“I didn’t want to go out and face an intruder,” she told The Tri-City News. “So I waited about two minutes before going to the driveway.”
Outside she found the doors of her red Ford Escape wide open and thought, “That’s odd.” Upon closer inspection, the door handles were covered in a thick slobber; inside on the driver’s seat, she found a large paw print, evidence of the budding burglar.
Four days later, McPhail was finally able to review the security camera footage with the returned owner of the house. In the video, a black bear wanders into the frame, saunters up to the red car, rears up on his hind legs and lifts the door handle first try.
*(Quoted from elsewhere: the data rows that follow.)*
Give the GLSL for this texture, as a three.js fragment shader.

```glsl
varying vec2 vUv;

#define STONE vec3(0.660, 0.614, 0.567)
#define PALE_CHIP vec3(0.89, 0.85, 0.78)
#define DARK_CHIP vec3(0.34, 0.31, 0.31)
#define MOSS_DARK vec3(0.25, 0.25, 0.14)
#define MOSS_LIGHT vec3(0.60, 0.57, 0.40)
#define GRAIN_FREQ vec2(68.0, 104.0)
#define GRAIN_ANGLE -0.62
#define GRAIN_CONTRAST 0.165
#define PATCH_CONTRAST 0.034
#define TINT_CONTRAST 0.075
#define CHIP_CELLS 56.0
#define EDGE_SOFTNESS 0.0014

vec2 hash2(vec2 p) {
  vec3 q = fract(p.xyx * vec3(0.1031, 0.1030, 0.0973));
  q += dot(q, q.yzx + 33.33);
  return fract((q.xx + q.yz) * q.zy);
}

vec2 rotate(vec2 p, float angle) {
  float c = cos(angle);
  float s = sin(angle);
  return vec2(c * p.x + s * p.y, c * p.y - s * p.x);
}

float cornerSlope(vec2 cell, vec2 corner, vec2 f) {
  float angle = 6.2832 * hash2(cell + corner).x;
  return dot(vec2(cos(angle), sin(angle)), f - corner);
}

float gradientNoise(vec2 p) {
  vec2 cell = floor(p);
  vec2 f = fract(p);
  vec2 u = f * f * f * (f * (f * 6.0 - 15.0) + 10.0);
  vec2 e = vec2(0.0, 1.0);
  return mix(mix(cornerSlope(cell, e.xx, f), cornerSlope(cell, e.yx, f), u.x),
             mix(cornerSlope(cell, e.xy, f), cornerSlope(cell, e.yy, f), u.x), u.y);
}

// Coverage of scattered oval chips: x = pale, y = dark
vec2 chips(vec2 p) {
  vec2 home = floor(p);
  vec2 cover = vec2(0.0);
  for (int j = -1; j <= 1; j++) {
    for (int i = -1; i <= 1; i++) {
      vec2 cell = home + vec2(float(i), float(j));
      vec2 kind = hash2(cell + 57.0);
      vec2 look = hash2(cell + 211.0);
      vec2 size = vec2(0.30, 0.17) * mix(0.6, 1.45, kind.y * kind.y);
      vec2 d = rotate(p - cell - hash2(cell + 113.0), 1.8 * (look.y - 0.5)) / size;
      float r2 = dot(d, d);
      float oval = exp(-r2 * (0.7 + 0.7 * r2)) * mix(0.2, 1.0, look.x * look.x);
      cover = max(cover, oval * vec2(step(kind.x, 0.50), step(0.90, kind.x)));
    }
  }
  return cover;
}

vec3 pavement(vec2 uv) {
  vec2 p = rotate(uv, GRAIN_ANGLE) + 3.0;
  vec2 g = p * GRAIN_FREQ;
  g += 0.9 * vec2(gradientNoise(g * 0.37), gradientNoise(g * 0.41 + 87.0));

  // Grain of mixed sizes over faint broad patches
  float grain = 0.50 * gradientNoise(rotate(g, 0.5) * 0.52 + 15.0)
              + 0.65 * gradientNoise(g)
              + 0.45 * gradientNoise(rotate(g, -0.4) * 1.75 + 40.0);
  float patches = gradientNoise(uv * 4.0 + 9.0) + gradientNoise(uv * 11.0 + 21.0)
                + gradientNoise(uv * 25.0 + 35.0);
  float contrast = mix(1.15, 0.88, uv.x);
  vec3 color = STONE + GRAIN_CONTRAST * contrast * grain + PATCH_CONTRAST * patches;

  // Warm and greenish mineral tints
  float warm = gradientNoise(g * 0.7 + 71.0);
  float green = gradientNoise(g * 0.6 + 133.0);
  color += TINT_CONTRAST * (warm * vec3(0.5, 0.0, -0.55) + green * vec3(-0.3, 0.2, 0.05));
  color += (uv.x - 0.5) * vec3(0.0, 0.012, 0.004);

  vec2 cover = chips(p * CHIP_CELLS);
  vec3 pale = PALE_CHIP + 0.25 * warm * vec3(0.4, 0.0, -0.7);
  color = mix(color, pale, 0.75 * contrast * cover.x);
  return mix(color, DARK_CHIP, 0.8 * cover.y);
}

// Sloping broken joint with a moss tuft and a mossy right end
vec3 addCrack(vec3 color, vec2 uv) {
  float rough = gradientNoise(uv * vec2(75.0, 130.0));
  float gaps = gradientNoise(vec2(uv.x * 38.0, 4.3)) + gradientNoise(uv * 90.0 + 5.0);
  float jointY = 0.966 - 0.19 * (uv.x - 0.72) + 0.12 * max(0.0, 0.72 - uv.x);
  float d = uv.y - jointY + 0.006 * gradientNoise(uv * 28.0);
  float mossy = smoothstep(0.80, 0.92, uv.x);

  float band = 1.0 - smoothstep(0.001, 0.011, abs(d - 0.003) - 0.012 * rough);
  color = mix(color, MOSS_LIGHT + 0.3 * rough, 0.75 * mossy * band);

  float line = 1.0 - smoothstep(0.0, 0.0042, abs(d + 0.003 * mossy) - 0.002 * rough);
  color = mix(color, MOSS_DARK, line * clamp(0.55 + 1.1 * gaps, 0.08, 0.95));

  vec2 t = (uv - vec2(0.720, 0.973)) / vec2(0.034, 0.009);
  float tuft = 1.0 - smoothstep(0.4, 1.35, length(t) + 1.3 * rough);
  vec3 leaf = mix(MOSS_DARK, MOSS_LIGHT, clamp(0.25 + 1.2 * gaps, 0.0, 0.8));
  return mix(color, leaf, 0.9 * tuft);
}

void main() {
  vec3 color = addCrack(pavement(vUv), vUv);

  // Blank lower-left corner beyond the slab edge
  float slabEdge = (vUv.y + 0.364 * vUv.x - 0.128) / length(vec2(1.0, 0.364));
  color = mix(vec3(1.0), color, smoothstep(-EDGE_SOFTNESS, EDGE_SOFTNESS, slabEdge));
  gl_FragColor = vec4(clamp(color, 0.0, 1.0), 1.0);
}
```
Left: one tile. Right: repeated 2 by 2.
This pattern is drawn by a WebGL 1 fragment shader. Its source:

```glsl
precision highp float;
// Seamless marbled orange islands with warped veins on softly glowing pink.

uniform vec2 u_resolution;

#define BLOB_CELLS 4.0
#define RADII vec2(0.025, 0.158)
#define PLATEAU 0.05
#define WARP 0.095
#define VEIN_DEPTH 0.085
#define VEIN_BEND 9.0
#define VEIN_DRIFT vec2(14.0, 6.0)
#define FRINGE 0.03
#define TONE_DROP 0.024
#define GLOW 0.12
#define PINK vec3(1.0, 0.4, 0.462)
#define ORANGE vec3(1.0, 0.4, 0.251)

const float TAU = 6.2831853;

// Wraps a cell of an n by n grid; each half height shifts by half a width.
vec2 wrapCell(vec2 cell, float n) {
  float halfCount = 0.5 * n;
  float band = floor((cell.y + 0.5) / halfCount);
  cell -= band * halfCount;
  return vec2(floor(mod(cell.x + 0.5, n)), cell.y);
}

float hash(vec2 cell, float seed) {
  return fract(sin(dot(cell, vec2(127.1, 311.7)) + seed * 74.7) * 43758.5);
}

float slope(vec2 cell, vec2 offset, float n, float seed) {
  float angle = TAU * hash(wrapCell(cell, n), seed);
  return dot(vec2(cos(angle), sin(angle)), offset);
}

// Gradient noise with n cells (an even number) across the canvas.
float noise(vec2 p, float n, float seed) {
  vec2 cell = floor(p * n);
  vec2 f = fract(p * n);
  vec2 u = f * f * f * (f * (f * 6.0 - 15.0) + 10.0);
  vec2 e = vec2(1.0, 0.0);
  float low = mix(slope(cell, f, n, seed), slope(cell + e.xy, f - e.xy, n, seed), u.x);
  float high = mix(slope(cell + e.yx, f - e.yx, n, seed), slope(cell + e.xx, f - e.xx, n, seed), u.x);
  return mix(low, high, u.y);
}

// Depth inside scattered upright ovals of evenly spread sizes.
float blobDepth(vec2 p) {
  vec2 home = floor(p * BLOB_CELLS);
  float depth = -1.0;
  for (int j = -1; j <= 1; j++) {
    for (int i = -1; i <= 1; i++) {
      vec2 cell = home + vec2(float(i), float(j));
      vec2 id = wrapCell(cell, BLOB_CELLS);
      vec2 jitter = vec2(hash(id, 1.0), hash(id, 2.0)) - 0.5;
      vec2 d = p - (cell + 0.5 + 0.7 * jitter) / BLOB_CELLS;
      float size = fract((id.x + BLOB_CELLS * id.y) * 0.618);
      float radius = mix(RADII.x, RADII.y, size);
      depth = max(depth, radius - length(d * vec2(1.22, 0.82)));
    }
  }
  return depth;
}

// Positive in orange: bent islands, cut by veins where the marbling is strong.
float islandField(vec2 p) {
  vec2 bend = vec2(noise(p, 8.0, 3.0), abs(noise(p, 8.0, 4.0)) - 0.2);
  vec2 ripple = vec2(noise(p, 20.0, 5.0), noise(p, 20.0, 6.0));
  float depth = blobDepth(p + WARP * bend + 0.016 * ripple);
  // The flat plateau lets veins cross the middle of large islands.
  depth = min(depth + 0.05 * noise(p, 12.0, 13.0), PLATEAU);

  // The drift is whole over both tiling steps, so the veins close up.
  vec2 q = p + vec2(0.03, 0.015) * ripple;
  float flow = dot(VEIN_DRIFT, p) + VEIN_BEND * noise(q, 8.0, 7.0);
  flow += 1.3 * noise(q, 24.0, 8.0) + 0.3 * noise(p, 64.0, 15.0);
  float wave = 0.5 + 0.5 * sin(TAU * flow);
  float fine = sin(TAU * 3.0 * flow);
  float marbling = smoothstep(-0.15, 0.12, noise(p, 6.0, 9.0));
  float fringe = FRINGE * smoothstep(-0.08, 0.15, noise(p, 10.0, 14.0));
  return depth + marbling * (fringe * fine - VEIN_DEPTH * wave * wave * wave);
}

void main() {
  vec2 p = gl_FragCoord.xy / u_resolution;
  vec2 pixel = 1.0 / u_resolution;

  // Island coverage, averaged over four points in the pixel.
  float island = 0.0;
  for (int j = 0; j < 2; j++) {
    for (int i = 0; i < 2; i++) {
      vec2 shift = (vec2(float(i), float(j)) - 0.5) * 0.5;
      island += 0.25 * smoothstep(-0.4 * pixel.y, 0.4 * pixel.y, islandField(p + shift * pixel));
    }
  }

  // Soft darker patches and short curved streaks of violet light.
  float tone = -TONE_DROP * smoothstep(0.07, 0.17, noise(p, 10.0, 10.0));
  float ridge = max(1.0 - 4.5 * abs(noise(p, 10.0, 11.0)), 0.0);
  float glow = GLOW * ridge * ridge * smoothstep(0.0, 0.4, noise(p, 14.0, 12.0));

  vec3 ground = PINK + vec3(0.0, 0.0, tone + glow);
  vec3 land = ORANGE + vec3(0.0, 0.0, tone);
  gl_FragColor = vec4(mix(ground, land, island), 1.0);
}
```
“It basically took about two minutes for the bear to wander from one side of the drive way, root through the car and walk off,” said McPhail, noting the bear came around to the other side of the vehicle and opened the passenger door in the similar nonchalant movement. “I had no food in there. I don’t know what it was after.”
McPhail said she’s heard all the warnings of bears ripping doors off vehicles to get inside and said she’s just glad her experience involved a “nice, considerate bear.”
On the other hand, she also says she has learned from the experience.
“I have a new perspective on why I should keep the house doors locked,” she said.